Lots of recipes will advise to pierce the shells after baking to allow the steam to escape. I do this but then I put them back in the oven and let them dry out as the oven cools. The shells should be crisp and light to hold their shape. Depending on the filling, they will soften after you fill them. I prefer my chocolate éclairs with a fondant icing rather than melted chocolate. In an effort to reduce the sugar – I have made a sort of hybrid icing*. Feel free to use either plain melted chocolate or ganache or your own stock standard icing! Enjoy!
60g butter (or ghee)
75g gluten-free flour (I used this one)
1 big pinch salt
2 large eggs
Heat the water and butter until boiling, for 3 minutes at 100°C SP 2.
Add the flour and salt all at once and continue to cook at 100°C on SP 3 for 30 seconds.
The dough will be very thick and form a ball. Remove from the TM and set aside to cool.
When cool, return to the TM bowl and beat on SP 4. Add the eggs,through the lid hole, bit by bit, whilst still beating to incorporate. When incorporated, whip for a further minute at SP 4.
Use a piping bag to pipe the batter into 15cm strips on a lined baking tray. Bake in a 200°C oven for 10 minutes, then reduce the oven down to 150°C and continue to cook for another 20 minutes. Alternatively, spoon dollop-fuls onto a tray for profiteroles.
Remove from the oven and pierce with a sharp knife then return to the oven to cool. Store in an airtight container until ready to fill.
80g dark chocolate (I used sugar-free, dairy-free)
30g rapadura sugar
50g brown rice syrup
50 – 80g water
Grind the chocolate with the sugar on SP 9 for 5 seconds. Add the syrup & 50g water and cook for 2 minutes at 50°C, SP 3. It should be the consistency of runny cream.
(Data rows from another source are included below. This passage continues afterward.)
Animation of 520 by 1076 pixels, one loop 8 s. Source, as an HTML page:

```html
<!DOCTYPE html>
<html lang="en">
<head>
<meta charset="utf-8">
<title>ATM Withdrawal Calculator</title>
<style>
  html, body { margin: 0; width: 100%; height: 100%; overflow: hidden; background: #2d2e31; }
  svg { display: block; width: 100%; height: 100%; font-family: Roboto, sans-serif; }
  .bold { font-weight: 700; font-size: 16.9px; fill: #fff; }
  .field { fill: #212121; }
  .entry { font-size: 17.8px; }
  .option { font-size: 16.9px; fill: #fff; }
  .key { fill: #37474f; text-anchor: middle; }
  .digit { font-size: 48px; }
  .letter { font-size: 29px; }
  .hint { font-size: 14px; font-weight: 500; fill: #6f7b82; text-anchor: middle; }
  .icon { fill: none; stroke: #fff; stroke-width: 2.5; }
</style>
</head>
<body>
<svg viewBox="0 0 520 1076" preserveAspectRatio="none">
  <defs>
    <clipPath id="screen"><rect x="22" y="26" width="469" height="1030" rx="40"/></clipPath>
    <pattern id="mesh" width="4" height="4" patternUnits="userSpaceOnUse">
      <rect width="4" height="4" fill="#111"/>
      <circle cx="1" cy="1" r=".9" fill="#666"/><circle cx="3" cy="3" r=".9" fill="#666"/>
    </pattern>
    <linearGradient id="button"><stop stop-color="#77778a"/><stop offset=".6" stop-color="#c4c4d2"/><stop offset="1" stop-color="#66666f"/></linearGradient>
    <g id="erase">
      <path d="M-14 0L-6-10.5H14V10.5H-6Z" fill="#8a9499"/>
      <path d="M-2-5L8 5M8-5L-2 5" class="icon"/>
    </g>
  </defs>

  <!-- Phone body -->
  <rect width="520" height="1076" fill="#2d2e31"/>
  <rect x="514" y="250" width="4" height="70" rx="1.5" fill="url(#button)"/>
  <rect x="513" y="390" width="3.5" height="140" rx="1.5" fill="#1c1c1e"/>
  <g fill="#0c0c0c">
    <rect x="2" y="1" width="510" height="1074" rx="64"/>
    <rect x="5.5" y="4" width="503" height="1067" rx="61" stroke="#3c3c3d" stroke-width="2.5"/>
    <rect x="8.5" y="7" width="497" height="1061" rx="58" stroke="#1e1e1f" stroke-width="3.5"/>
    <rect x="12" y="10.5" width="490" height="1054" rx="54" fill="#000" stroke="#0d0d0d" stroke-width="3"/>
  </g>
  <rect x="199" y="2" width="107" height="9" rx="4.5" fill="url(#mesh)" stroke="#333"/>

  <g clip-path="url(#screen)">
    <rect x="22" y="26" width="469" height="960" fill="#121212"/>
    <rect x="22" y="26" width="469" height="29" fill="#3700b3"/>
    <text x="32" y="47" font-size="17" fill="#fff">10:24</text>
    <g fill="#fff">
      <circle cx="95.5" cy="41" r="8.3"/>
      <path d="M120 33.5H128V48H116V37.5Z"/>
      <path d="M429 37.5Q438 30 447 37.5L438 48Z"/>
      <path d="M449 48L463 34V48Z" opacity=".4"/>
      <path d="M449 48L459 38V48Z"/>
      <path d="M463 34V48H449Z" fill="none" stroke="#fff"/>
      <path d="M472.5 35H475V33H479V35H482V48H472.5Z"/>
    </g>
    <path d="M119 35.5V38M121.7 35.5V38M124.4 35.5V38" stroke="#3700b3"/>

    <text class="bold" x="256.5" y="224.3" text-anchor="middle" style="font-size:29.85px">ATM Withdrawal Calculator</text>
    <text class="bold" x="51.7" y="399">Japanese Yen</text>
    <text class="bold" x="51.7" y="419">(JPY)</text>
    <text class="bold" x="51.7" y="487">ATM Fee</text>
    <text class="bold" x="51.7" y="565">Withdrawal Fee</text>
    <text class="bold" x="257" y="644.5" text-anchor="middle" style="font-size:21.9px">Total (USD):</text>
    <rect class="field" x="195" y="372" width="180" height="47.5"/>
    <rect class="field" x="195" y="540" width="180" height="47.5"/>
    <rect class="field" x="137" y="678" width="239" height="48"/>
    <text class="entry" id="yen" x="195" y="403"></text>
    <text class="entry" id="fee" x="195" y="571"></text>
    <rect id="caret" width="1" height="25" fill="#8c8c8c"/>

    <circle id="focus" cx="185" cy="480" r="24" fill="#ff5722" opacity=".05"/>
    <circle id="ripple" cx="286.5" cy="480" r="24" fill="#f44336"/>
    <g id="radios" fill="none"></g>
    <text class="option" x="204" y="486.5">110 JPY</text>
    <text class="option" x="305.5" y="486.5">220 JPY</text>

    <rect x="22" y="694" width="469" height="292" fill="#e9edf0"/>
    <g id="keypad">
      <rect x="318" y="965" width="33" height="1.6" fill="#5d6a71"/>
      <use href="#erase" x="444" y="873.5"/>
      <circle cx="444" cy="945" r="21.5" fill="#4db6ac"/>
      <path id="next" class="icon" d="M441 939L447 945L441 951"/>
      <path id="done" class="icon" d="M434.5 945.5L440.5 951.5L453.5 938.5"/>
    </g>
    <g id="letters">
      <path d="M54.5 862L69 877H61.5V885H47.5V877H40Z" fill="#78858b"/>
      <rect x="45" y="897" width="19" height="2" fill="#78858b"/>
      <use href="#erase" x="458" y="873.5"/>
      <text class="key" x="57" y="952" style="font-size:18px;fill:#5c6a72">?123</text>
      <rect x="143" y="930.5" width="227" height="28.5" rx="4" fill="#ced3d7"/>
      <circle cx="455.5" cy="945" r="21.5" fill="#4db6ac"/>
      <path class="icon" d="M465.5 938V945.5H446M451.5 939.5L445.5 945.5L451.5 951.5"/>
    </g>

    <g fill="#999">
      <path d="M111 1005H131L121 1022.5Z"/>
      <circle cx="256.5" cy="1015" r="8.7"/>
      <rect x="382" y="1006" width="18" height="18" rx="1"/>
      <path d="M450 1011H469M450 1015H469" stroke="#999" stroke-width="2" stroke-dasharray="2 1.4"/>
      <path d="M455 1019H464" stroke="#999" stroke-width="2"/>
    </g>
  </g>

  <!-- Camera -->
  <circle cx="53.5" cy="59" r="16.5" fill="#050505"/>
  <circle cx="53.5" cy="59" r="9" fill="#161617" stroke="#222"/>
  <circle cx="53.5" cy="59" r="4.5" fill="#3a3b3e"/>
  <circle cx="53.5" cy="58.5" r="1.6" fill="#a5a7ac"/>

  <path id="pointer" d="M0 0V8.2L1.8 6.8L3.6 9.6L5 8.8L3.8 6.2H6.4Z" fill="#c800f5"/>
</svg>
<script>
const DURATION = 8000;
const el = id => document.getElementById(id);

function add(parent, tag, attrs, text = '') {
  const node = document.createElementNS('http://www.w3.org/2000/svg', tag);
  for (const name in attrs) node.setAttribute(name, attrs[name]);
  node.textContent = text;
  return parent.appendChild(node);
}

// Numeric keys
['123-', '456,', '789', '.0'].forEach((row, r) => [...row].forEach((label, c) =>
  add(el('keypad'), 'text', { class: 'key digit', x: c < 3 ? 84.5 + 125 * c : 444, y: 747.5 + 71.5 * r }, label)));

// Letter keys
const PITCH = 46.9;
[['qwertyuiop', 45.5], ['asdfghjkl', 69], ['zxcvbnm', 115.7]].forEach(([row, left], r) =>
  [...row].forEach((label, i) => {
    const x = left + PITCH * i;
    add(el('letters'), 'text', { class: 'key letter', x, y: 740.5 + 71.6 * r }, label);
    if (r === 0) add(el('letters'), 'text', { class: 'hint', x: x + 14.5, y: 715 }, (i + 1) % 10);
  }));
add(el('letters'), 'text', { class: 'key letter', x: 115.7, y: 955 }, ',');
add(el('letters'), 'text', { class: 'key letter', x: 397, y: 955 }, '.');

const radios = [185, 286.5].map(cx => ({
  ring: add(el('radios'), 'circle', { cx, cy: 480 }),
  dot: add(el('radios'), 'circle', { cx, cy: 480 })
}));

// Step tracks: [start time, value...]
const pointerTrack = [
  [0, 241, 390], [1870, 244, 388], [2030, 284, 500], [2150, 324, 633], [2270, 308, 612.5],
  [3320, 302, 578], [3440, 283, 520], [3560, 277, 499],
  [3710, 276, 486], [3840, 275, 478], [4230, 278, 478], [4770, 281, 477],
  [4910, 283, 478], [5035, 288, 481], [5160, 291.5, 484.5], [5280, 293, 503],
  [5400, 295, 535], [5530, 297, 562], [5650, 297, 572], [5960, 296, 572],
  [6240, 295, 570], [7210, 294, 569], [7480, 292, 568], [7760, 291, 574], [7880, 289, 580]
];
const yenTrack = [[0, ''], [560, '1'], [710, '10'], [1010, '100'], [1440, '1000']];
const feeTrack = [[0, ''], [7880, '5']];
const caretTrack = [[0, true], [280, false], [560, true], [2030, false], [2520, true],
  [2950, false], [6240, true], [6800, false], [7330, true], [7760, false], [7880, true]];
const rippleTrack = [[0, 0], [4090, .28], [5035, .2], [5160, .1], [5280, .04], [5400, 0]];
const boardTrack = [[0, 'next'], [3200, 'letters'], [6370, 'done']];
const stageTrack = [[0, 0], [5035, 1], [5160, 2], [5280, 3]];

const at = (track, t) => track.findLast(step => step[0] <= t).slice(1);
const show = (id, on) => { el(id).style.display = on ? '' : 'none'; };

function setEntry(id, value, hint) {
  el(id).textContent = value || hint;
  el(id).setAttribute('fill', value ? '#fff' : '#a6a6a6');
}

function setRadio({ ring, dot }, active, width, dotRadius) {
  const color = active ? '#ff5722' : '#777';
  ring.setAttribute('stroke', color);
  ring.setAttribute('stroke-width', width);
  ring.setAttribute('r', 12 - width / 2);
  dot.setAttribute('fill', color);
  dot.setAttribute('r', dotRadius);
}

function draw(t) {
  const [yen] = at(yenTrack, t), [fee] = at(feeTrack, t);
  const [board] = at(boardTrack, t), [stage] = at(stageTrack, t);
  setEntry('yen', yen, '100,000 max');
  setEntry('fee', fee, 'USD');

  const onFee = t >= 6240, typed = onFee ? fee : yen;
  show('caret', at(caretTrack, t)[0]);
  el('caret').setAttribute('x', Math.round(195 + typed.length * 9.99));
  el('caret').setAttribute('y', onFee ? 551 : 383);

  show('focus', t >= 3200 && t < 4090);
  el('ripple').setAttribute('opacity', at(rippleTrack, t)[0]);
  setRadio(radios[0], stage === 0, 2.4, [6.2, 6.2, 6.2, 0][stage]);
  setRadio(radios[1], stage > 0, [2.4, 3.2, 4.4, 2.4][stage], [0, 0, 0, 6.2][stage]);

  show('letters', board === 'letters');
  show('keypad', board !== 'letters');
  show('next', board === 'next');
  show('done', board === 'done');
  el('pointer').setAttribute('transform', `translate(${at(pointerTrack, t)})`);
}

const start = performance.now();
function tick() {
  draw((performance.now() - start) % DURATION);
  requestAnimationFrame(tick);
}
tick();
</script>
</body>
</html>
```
Add a little more water if required. Pour into a shallow bowl for dipping. The mix will firm up in the fridge.
I found it easier to split the éclairs before dipping the tops and refrigerating for an hour or so to firm up, before filling.
** He wasn’t always grumpy, just after he had a stroke and became immobile….
^ Look out for a post on Gougiere soon!!